• _TASK GOAL_: All lines from the one with "466L93 442L100 505L74" to the end of the entries below must be written out exactly. Leave out any other line.

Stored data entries
-- Opening Marker --
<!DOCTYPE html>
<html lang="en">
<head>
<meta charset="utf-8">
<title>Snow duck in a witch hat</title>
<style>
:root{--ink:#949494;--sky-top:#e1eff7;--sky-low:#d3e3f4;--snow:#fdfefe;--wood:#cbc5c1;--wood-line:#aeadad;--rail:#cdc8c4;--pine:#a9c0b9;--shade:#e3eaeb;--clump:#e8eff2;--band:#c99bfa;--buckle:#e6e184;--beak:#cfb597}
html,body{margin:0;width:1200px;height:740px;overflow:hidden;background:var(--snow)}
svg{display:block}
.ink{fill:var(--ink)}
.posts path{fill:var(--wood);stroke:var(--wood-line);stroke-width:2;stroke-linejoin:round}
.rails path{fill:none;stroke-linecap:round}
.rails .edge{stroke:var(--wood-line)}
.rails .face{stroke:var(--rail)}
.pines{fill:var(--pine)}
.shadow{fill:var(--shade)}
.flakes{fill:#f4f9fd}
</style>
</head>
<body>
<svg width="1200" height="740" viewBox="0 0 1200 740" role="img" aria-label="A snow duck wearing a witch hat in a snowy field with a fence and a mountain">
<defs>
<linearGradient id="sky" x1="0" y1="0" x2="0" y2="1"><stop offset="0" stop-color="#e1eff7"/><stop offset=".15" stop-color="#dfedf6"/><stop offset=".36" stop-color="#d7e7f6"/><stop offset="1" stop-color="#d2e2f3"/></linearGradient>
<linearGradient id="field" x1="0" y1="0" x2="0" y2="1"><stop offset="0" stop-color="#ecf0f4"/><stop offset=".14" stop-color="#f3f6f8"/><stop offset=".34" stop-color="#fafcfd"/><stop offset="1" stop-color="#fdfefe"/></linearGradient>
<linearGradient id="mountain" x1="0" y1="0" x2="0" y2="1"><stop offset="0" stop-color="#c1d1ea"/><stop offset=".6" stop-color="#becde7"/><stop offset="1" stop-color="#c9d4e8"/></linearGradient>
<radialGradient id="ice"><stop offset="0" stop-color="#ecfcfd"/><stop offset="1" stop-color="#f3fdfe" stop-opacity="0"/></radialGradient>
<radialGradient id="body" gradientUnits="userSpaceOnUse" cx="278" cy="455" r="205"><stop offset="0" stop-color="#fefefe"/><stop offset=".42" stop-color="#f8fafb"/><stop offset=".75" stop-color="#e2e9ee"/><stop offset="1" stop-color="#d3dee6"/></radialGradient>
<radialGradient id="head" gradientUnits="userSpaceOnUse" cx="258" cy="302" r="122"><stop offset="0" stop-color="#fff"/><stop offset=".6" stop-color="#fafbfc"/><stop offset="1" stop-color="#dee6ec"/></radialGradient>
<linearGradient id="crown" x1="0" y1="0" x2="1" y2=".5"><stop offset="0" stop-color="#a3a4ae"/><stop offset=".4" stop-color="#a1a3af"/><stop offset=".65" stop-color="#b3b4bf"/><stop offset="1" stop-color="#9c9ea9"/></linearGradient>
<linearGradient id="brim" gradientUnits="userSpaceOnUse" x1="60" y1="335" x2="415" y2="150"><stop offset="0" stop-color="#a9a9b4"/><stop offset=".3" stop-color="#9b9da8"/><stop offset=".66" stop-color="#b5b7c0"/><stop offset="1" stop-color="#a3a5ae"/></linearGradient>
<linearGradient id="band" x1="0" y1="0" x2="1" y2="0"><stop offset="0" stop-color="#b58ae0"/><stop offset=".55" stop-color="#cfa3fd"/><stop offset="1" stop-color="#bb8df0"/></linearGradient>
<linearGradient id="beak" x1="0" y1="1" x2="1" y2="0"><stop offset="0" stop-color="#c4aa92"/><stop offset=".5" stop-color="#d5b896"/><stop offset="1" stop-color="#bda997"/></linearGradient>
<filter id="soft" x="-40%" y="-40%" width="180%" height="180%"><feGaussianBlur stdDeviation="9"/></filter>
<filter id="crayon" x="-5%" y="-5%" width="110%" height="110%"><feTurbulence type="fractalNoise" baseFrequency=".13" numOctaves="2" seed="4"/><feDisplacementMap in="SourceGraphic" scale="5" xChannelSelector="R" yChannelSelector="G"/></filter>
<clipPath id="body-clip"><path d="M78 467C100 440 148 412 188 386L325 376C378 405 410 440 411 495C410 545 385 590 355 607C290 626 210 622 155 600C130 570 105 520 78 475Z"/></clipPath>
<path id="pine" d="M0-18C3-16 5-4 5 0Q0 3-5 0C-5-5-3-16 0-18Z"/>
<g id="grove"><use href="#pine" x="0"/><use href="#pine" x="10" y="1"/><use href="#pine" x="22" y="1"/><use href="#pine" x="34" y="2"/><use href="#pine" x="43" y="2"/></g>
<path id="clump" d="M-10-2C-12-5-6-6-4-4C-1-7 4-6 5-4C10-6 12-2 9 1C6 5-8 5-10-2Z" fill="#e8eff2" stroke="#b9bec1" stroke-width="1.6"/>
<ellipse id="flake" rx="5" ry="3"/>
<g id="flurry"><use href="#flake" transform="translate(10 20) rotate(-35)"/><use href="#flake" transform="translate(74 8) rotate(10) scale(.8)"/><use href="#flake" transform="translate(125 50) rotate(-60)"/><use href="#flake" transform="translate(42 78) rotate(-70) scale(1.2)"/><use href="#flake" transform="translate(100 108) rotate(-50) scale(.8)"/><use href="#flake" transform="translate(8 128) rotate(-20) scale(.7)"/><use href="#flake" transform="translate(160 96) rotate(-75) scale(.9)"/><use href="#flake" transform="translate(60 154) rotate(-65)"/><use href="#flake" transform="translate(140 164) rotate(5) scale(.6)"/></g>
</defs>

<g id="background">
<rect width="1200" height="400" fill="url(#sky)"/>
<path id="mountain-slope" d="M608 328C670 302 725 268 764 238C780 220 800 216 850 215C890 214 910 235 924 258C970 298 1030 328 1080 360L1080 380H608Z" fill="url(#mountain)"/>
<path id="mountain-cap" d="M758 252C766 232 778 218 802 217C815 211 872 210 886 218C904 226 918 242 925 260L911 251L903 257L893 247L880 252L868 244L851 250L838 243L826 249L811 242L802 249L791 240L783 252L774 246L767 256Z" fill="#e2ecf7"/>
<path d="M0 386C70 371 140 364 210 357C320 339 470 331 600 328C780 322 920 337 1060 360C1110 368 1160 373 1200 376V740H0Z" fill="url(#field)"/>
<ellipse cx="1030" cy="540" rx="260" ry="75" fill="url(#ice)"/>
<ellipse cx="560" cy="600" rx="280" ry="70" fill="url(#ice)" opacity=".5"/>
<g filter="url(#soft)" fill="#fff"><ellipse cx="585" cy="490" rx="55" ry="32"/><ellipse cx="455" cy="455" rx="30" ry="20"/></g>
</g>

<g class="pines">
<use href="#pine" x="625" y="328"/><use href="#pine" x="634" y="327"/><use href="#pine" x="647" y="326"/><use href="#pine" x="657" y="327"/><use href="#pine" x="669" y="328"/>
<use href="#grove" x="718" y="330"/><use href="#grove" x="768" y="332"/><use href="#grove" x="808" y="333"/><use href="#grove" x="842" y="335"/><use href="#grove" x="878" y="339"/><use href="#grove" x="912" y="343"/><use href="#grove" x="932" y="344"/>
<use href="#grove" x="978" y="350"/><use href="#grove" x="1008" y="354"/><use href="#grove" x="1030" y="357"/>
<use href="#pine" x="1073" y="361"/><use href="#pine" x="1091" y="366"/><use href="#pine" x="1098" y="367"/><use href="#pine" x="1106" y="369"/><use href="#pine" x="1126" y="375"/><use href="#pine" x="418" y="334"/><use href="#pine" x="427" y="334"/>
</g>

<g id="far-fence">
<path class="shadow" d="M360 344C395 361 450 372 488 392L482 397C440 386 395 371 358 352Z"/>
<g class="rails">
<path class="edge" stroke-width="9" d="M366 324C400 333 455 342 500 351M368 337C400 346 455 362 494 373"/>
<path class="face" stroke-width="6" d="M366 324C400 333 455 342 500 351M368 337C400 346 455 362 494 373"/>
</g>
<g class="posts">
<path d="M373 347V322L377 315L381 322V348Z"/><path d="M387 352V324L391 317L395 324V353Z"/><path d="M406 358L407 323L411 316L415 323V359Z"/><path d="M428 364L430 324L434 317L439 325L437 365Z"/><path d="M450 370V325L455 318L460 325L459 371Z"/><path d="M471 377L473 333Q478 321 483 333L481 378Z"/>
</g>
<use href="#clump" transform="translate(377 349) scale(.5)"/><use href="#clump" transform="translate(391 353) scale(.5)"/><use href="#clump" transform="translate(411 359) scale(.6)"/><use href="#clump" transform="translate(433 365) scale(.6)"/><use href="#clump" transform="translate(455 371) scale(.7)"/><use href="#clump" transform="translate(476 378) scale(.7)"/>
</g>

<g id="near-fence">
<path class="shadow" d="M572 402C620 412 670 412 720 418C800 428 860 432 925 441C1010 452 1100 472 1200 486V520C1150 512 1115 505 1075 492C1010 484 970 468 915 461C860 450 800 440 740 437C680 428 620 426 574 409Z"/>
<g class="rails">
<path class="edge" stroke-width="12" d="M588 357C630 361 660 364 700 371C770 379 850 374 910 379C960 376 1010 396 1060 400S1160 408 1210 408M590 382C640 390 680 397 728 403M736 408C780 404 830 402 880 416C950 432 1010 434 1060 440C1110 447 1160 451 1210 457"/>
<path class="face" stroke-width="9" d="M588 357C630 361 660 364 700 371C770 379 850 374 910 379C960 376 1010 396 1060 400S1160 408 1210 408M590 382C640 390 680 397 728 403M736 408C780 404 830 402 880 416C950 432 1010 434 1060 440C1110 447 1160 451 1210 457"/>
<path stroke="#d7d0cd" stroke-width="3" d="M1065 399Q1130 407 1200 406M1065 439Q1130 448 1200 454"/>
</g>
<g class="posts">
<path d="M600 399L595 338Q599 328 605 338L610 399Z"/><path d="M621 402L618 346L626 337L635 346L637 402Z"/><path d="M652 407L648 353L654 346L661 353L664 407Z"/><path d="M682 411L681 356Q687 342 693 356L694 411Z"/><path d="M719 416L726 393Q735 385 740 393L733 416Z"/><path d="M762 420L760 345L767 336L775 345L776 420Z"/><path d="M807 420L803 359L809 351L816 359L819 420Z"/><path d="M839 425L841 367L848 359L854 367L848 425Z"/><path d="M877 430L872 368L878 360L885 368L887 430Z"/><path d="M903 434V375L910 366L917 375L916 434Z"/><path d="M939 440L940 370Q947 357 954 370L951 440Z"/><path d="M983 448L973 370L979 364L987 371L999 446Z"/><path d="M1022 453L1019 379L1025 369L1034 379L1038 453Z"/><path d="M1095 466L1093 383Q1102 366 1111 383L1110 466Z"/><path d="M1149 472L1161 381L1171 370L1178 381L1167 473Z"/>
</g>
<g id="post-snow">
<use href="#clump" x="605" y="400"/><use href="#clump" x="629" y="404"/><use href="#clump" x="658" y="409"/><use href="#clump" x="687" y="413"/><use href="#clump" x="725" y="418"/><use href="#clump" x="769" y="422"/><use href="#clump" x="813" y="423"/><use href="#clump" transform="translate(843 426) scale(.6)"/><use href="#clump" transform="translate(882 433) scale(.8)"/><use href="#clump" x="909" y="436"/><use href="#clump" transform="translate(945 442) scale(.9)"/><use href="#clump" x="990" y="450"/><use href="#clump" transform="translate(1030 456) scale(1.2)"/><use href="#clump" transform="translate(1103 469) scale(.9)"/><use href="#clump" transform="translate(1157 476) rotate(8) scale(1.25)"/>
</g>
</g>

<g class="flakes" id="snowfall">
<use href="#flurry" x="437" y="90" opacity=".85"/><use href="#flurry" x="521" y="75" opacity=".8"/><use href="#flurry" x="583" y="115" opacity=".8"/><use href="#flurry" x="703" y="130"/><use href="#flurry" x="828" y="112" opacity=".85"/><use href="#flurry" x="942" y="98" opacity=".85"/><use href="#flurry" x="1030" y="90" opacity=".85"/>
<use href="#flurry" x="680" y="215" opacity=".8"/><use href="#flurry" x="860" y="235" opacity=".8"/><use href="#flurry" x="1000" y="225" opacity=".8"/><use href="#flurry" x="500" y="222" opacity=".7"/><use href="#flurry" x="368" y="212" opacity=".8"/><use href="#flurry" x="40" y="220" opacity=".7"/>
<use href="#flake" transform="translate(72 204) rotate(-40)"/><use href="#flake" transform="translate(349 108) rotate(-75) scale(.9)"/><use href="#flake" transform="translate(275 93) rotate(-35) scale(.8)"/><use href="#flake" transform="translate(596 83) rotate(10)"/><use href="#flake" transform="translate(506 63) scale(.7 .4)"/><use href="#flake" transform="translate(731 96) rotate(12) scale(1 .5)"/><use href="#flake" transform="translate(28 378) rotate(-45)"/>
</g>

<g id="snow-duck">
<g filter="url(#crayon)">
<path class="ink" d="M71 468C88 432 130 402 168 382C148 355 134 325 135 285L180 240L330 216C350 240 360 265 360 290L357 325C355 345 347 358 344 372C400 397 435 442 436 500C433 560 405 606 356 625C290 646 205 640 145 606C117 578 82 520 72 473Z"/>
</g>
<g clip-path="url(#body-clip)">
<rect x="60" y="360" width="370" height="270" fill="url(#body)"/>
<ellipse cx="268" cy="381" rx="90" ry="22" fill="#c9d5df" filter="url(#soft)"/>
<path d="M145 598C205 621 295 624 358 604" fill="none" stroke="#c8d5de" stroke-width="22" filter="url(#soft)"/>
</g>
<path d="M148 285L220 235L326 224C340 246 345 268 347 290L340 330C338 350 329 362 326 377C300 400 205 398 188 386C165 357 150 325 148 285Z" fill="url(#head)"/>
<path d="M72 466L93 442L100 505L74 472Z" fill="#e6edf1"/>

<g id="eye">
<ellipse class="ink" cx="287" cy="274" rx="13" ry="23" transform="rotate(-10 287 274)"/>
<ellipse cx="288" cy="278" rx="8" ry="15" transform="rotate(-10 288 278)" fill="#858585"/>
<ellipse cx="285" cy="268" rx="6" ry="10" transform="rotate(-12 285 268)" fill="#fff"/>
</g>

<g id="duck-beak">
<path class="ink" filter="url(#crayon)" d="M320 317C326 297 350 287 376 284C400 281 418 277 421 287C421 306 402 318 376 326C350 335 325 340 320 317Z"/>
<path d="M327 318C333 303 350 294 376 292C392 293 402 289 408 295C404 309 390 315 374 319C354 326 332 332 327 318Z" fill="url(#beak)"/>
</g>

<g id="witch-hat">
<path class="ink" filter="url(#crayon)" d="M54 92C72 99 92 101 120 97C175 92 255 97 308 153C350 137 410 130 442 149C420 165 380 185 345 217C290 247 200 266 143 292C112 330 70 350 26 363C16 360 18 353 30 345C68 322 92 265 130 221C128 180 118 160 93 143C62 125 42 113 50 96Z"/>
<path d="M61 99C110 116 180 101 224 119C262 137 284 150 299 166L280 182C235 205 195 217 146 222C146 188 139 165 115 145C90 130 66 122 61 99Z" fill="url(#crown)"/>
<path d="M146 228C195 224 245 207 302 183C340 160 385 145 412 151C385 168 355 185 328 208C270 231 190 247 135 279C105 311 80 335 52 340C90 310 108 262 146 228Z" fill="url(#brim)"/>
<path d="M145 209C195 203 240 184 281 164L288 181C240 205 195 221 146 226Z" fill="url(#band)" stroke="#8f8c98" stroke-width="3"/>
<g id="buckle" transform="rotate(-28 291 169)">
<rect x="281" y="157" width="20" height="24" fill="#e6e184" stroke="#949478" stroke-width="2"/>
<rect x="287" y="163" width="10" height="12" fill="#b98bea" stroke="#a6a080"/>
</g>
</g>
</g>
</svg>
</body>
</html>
-- Closing Marker --
• _TASK ANSWER_:
<path d="M72 466L93 442L100 505L74 472Z" fill="#e6edf1"/>

<g id="eye">
<ellipse class="ink" cx="287" cy="274" rx="13" ry="23" transform="rotate(-10 287 274)"/>
<ellipse cx="288" cy="278" rx="8" ry="15" transform="rotate(-10 288 278)" fill="#858585"/>
<ellipse cx="285" cy="268" rx="6" ry="10" transform="rotate(-12 285 268)" fill="#fff"/>
</g>

<g id="duck-beak">
<path class="ink" filter="url(#crayon)" d="M320 317C326 297 350 287 376 284C400 281 418 277 421 287C421 306 402 318 376 326C350 335 325 340 320 317Z"/>
<path d="M327 318C333 303 350 294 376 292C392 293 402 289 408 295C404 309 390 315 374 319C354 326 332 332 327 318Z" fill="url(#beak)"/>
</g>

<g id="witch-hat">
<path class="ink" filter="url(#crayon)" d="M54 92C72 99 92 101 120 97C175 92 255 97 308 153C350 137 410 130 442 149C420 165 380 185 345 217C290 247 200 266 143 292C112 330 70 350 26 363C16 360 18 353 30 345C68 322 92 265 130 221C128 180 118 160 93 143C62 125 42 113 50 96Z"/>
<path d="M61 99C110 116 180 101 224 119C262 137 284 150 299 166L280 182C235 205 195 217 146 222C146 188 139 165 115 145C90 130 66 122 61 99Z" fill="url(#crown)"/>
<path d="M146 228C195 224 245 207 302 183C340 160 385 145 412 151C385 168 355 185 328 208C270 231 190 247 135 279C105 311 80 335 52 340C90 310 108 262 146 228Z" fill="url(#brim)"/>
<path d="M145 209C195 203 240 184 281 164L288 181C240 205 195 221 146 226Z" fill="url(#band)" stroke="#8f8c98" stroke-width="3"/>
<g id="buckle" transform="rotate(-28 291 169)">
<rect x="281" y="157" width="20" height="24" fill="#e6e184" stroke="#949478" stroke-width="2"/>
<rect x="287" y="163" width="10" height="12" fill="#b98bea" stroke="#a6a080"/>
</g>
</g>
</g>
</svg>
</body>
</html>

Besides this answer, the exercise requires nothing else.